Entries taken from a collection

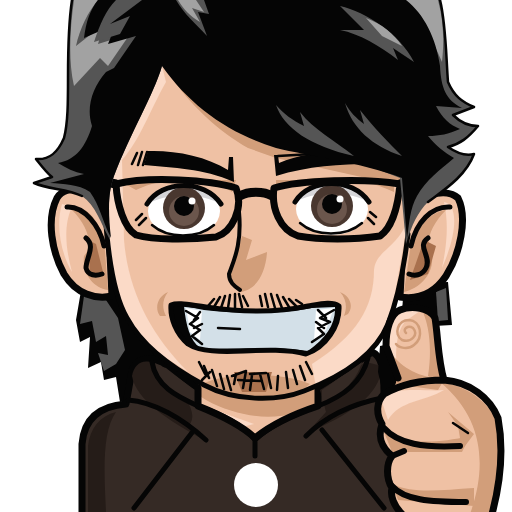
<!DOCTYPE html>
<html lang="en">
<head>
<meta charset="utf-8">
<title>Thumbs-up avatar</title>
<style>
:root {
  --paper: #ffffff;
  --ink: #050505;
  --hair-grey: #555555;
  --hair-light: #a2a2a2;
  --skin: #efc1a4;
  --skin-light: #fbdac7;
  --skin-shade: #d29e7a;
  --skin-deep: #a9714e;
  --hoodie: #352a25;
  --hoodie-dark: #251c18;
  --teeth: #d3e0e8;
  --iris: #49372f;
}
html, body { margin: 0; width: 512px; height: 512px; overflow: hidden; background: var(--paper); }
svg { display: block; }
.ink { fill: var(--ink); }
.grey { fill: var(--hair-grey); }
.silver { fill: var(--hair-light); }
.skin { fill: var(--skin); }
.light { fill: var(--skin-light); }
.shade { fill: var(--skin-shade); }
.deep { fill: var(--skin-deep); }
.hoodie { fill: var(--hoodie); }
.hoodie-dark { fill: var(--hoodie-dark); }
.white { fill: var(--paper); }
.outline { stroke: var(--ink); stroke-width: 7; stroke-linejoin: round; stroke-linecap: round; }
.line { fill: none; stroke: var(--ink); stroke-width: 5; stroke-linecap: round; stroke-linejoin: round; }
.thin { stroke-width: 2.5; }
.frame { stroke-width: 7; }
</style>
</head>
<body>
<svg width="512" height="512" viewBox="0 0 512 512" role="img" aria-label="Cartoon man with black hair and glasses, grinning with a thumb up">
  <defs>
    <clipPath id="face-clip"><path d="M104 190L162 66L250 120L400 172L408 240C404 268 398 298 388 324C374 358 338 378 304 391C276 402 234 401 204 385C174 369 142 346 127 318C116 296 110 268 106 240Z"/></clipPath>
    <clipPath id="hand-clip"><path d="M386 345C386 330 390 314 400 310C412 305 430 308 435 318C438 336 438 360 444 380C470 382 490 398 498 418C504 450 500 484 492 514H402C394 506 390 496 392 488C386 478 386 464 392 456C380 446 378 436 382 424C376 414 376 402 384 394C392 388 398 386 396 378Z"/></clipPath>
    <clipPath id="mouth-clip"><path d="M171 305C178 302 190 305 206 307C240 312 276 313 308 306C320 304 332 301 339 306C340 326 326 347 306 354C288 349 264 350 244 351C222 352 200 352 188 344C176 334 170 318 171 305Z"/></clipPath>
    <g id="eye">
      <ellipse class="white" rx="36" ry="26"/>
      <path d="M-36 -7C-24 -31 20 -32 36 -7C20 -18 -20 -18 -36 -7Z" fill="#d5d5d8"/>
      <circle r="21" fill="var(--iris)" cy="-3"/>
      <circle r="15" fill="#6b564c"/>
      <circle class="ink" r="10" cy="-5"/>
      <circle class="white" r="3.5" cx="8" cy="-10"/>
      <path class="line" d="M-37 -7C-22 -31 20 -32 37 -7"/>
      <path class="line thin" d="M-32 14C-16 28 14 28 30 14"/>
    </g>
  </defs>

  <rect class="white" width="512" height="512"/>

  <g id="back-hair">
    <path class="ink" d="M82 285L76 320L80 342L90 337L88 368L101 362L104 380L116 377L120 402L150 398L160 350L120 280Z"/>
    <path class="grey" d="M84 296L80 324L92 321L96 342L106 336L108 355L98 353L104 371L116 364L125 350L118 318L106 300Z"/>
    <path class="ink" d="M404 284L448 282L452 325L434 326L400 340Z"/>
    <path class="grey" d="M436 292L446 288L448 320L438 321Z"/>
  </g>

  <g id="ears">
    <path class="skin outline" d="M108 212C96 190 66 182 57 198C46 220 52 252 64 274C76 294 96 300 112 296Z"/>
    <path class="light" d="M62 204C56 224 60 252 72 272C66 250 63 226 72 207Z"/>
    <path class="shade" d="M72 210C84 202 98 220 104 238L108 290C92 288 82 272 84 256C94 246 88 226 72 210Z"/>
    <path class="deep" d="M88 240L96 244L104 276L90 274Z"/>
    <path class="line" d="M67 207C84 206 100 226 104 246M86 238C96 246 86 258 86 268C88 276 96 276 102 274"/>
    <path class="skin outline" d="M404 218C416 196 444 186 458 198C468 218 460 254 446 276C434 294 418 300 400 297Z"/>
    <path class="light" d="M444 202C458 204 458 232 442 268C448 240 448 220 444 202Z"/>
    <path class="shade" d="M446 210C430 212 416 228 410 250L404 292C420 288 434 274 432 256C424 244 430 226 446 210Z"/>
    <path class="deep" d="M424 240L436 246L428 274L410 280Z"/>
    <path class="line" d="M450 207C432 206 416 222 411 246M428 238C416 246 432 256 426 268C422 276 414 276 409 274"/>
  </g>

  <g id="neck">
    <path class="skin" d="M194 370H322V412L256 442L194 408Z"/>
    <path class="shade" d="M194 372H322V402C300 416 270 420 244 414C226 410 210 404 194 392Z"/>
    <path class="light" d="M198 404L254 424L238 428Z"/>
  </g>

  <g id="hoodie">
    <path class="hoodie outline" d="M82 516V444C84 418 100 406 126 404L132 370C136 358 150 356 162 362L198 388V406C218 414 240 424 255 438C272 424 294 414 318 406V388L372 352C382 356 384 370 384 392L410 412V516Z"/>
    <path class="hoodie-dark" d="M132 376C136 400 168 420 204 440L190 424C200 408 176 386 150 362C140 360 134 366 132 376ZM382 366C380 396 350 414 306 434L326 412L320 390L366 362Z"/>
    <path class="hoodie" d="M152 364C156 384 174 396 192 406L194 390L166 368ZM362 362C356 382 340 396 322 406V390Z"/>
    <path class="hoodie-dark" d="M88 512V446C90 428 100 416 116 412C102 432 104 470 106 512Z"/>
    <path class="line" d="M128 400C154 402 182 418 206 440M152 362C156 386 176 396 198 406C222 414 244 426 255 440C272 424 296 414 318 406C344 396 362 382 368 358M382 398C352 404 326 416 306 436M194 430L134 508M322 430L384 508M255 440V456"/>
    <circle id="chest-badge" class="white" cx="256" cy="485" r="22"/>
  </g>

  <g id="face">
    <g clip-path="url(#face-clip)">
      <rect class="skin" x="90" y="50" width="330" height="360"/>
      <path class="light" d="M162 66L104 190L106 240C112 300 124 324 160 354L188 372C150 334 128 290 124 240L122 160C140 140 150 110 166 82Z"/>
      <path class="light" d="M408 220C396 250 376 250 374 270C374 308 356 336 312 364L316 388C360 370 386 346 392 310Z"/>
      <path class="shade" d="M168 72L250 122L322 150L402 166V186L276 158L248 148C220 132 190 106 168 72Z"/>
      <path class="shade" d="M118 180H236L232 192C210 176 164 176 136 190ZM276 186C316 172 360 176 394 192V180H276Z"/>
      <path class="shade" d="M202 384C226 372 284 372 310 384L290 400H226Z"/>
      <path class="deep" d="M234 372L272 372L266 392L242 392Z"/>
    </g>
    <path class="line" d="M105 210C108 260 114 296 127 318C142 346 174 369 204 385C234 401 276 402 304 391C338 378 374 358 388 324C398 298 404 268 408 234"/>
  </g>

  <g id="nose">
    <path class="shade" d="M242 236L252 240L246 260L267 252C266 270 258 290 240 292L230 278Z"/>
    <path class="line" d="M239 212C242 244 234 260 229 274C229 282 234 286 240 290" style="stroke-width:4"/>
  </g>

  <g id="eyes">
    <use href="#eye" x="184" y="211"/>
    <use href="#eye" x="332" y="209"/>
    <path class="line thin" d="M142 214L136 220M146 218L139 225M370 212L376 217M368 218L374 224"/>
  </g>

  <g id="brows">
    <path class="ink" d="M148 151C174 150 206 156 228 170L229 157H233L234 182C202 168 174 168 144 165Z"/>
    <path class="ink" d="M274 155H278L279 163C310 150 350 148 386 157L372 164C340 164 308 166 276 176Z"/>
    <path class="line thin" d="M137 153L132 164M142 152L138 165M147 152L143 165M278 156L312 154"/>
  </g>

  <g id="glasses">
    <path class="line frame" d="M116 184C150 176 210 180 236 188C244 208 232 232 216 237C188 240 154 240 136 235C124 228 117 204 116 184ZM274 188C300 180 366 178 400 184C398 206 392 228 380 236C354 240 320 240 298 236C280 230 271 208 274 188Z"/>
    <path class="line" d="M240 196C248 191 264 191 272 196M116 184L106 182M400 184L410 182" style="stroke-width:9"/>
  </g>

  <g id="mouth">
    <path class="shade" d="M160 316C154 308 158 296 168 292C162 300 162 308 166 316ZM348 314C354 306 350 296 340 292C347 300 347 308 344 316Z"/>
    <path class="ink" d="M171 305C178 302 190 305 206 307C240 312 276 313 308 306C320 304 332 301 339 306C340 326 326 347 306 354C288 349 264 350 244 351C222 352 200 352 188 344C176 334 170 318 171 305Z"/>
    <g clip-path="url(#mouth-clip)">
      <path d="M184 306L204 310C240 314 280 314 312 308L335 307C336 324 326 338 308 351C270 346 230 350 200 348C190 340 186 326 184 306Z" fill="var(--teeth)"/>
      <path class="white" d="M186 308L202 311L200 340L190 332ZM316 310L334 308L326 330L314 340Z"/>
    </g>
    <path class="line thin" d="M186 311L198 318L190 324L200 330L192 336L202 344M200 312L194 320M202 324L194 328M334 310L320 318L330 322L318 328L324 334L312 342M318 310L326 318M316 322L324 328M218 328L240 329"/>
    <path class="line" d="M171 305C178 302 190 305 206 307C240 312 276 313 308 306C320 304 332 301 339 306C340 326 326 347 306 354C288 349 264 350 244 351C222 352 200 352 188 344C176 334 170 318 171 305Z"/>
  </g>

  <g id="stubble">
    <path class="line thin" d="M208 306L214 299M214 307L220 297M221 308L225 296M228 308L230 295M235 308L235 294M242 307L239 294M248 306L243 296M262 306L260 296M268 307L265 294M275 308L271 294M282 308L277 295M289 307L283 297M296 306L289 299M302 304L296 300"/>
    <path class="line thin" d="M199 362L205 374M204 366L209 378M202 380L210 372M212 370L217 386M220 374L224 389M227 376L231 390M232 376L246 371M236 374L234 384M246 371L243 388M250 374L266 373M252 375L250 390M260 374L264 389M268 374L271 388M278 376L277 390M286 372L288 388M293 370L297 384M300 366L305 380M306 362L312 374M238 380L262 381"/>
  </g>

  <g id="front-hair">
    <path class="grey" d="M72 0H440C446 24 446 56 448 82C454 96 462 102 474 107L453 115C460 122 468 126 478 126C468 138 460 144 448 147C458 154 466 156 474 154C466 176 444 190 428 202C418 212 412 224 406 244L400 178L250 120L162 66C154 94 130 134 114 176C108 192 108 212 110 240C100 222 96 206 82 196C66 188 50 190 34 183L52 177C46 172 40 164 36 159C50 160 58 152 64 138C72 108 64 52 72 0Z"/>
    <path class="silver" d="M74 0H98C88 12 80 28 76 46L104 24L98 44L130 34L108 66L100 58L74 86C68 60 70 28 74 0ZM404 0H438C444 22 444 44 442 62C432 38 420 18 404 0Z"/>
    <path class="ink" d="M98 0H406C424 14 436 38 440 66C441 88 446 100 462 108L436 106C442 118 450 125 460 129C448 134 440 136 428 136C436 146 444 152 454 158C440 170 426 180 417 196C410 208 409 224 407 240L402 178C360 162 308 156 276 148C230 134 190 106 162 66C154 94 130 134 114 176C108 192 108 212 111 238C102 220 100 206 90 192C78 184 64 184 50 183L84 174C74 172 66 168 58 163C76 160 86 146 92 126C86 108 92 88 106 72L114 68L136 36L108 44L116 24L84 38C86 22 90 10 98 0Z"/>
    <path class="grey" d="M176 0H204L209 14L198 12L207 36C196 24 184 14 176 0ZM116 0H142L110 24L130 16L120 34L94 42C100 24 106 10 116 0ZM340 6C366 12 400 34 414 62L393 48L398 60C380 46 360 34 340 30L364 30Z"/>
    <path class="silver" d="M178 0H196L204 12L192 8L200 22C190 16 184 10 178 0ZM366 18C382 24 394 34 402 46L382 36Z"/>
    <path class="grey" d="M276 105C284 128 310 146 354 156C334 140 314 130 300 112L304 126C292 120 284 114 276 105ZM345 103C352 128 372 146 402 156C388 142 374 128 360 110L364 124C356 118 350 112 345 103Z"/>
    <path class="line" d="M72 0C64 52 72 108 64 138C58 152 50 160 36 159C40 164 46 172 52 177L34 183C50 190 66 188 82 196M440 0C446 24 446 56 448 82C454 96 462 102 474 107L453 115C460 122 468 126 478 126C468 138 460 144 448 147C458 154 466 156 474 154C466 176 444 190 428 202" style="stroke-width:2.5"/>
  </g>

  <g id="thumbs-up">
    <path class="ink" d="M380 346L390 344L402 380L384 398L378 372Z"/>
    <g clip-path="url(#hand-clip)">
      <rect class="skin" x="370" y="300" width="140" height="214"/>
      <path class="light" d="M386 345C388 320 398 308 424 308L410 318C396 326 394 350 398 380Z"/>
      <path class="light" d="M380 396C400 386 430 392 444 390C424 402 400 400 388 420Z"/>
      <path class="shade" d="M420 306H446V386L428 376C432 350 430 324 420 306ZM390 352C404 370 418 376 444 380L438 390L394 384Z"/>
      <path class="shade" d="M440 382C480 388 502 416 504 450L496 514H470C486 470 486 420 440 382ZM384 432C408 444 434 444 470 436L462 452H392ZM392 484C414 494 440 490 474 488V506L398 500Z"/>
      <path class="shade" d="M448 412L474 434L462 450L458 426Z"/>
    </g>
    <path class="line" style="stroke-width:7" d="M398 378L386 346C386 330 390 314 400 310C412 305 430 308 435 318C438 336 438 360 444 380C470 382 490 398 498 418C504 450 500 484 492 514M402 514C394 506 390 496 392 488C386 478 386 464 392 456C380 446 378 436 382 424C376 414 376 402 384 394C398 386 418 380 444 380"/>
    <path class="line" d="M384 428C398 444 424 448 460 446M392 456L404 451M392 486C404 500 430 502 466 502" style="stroke-width:6"/>
    <path class="line thin" d="M453 423L468 433"/>
    <path d="M406 333C402 329 408 325 413 328C419 335 411 343 402 340C393 334 398 320 409 320C421 321 424 337 414 345C408 350 399 348 396 344" fill="none" stroke="var(--skin-shade)" stroke-width="2.5" stroke-linecap="round"/>
  </g>
</svg>
</body>
</html>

** Activity **
Find the word "hair" in the data and copy out each line where it turns up.

** Result of this exercise **
  --hair-grey: #555555;
  --hair-light: #a2a2a2;
.grey { fill: var(--hair-grey); }
.silver { fill: var(--hair-light); }
<svg width="512" height="512" viewBox="0 0 512 512" role="img" aria-label="Cartoon man with black hair and glasses, grinning with a thumb up">
  <g id="back-hair">
  <g id="front-hair">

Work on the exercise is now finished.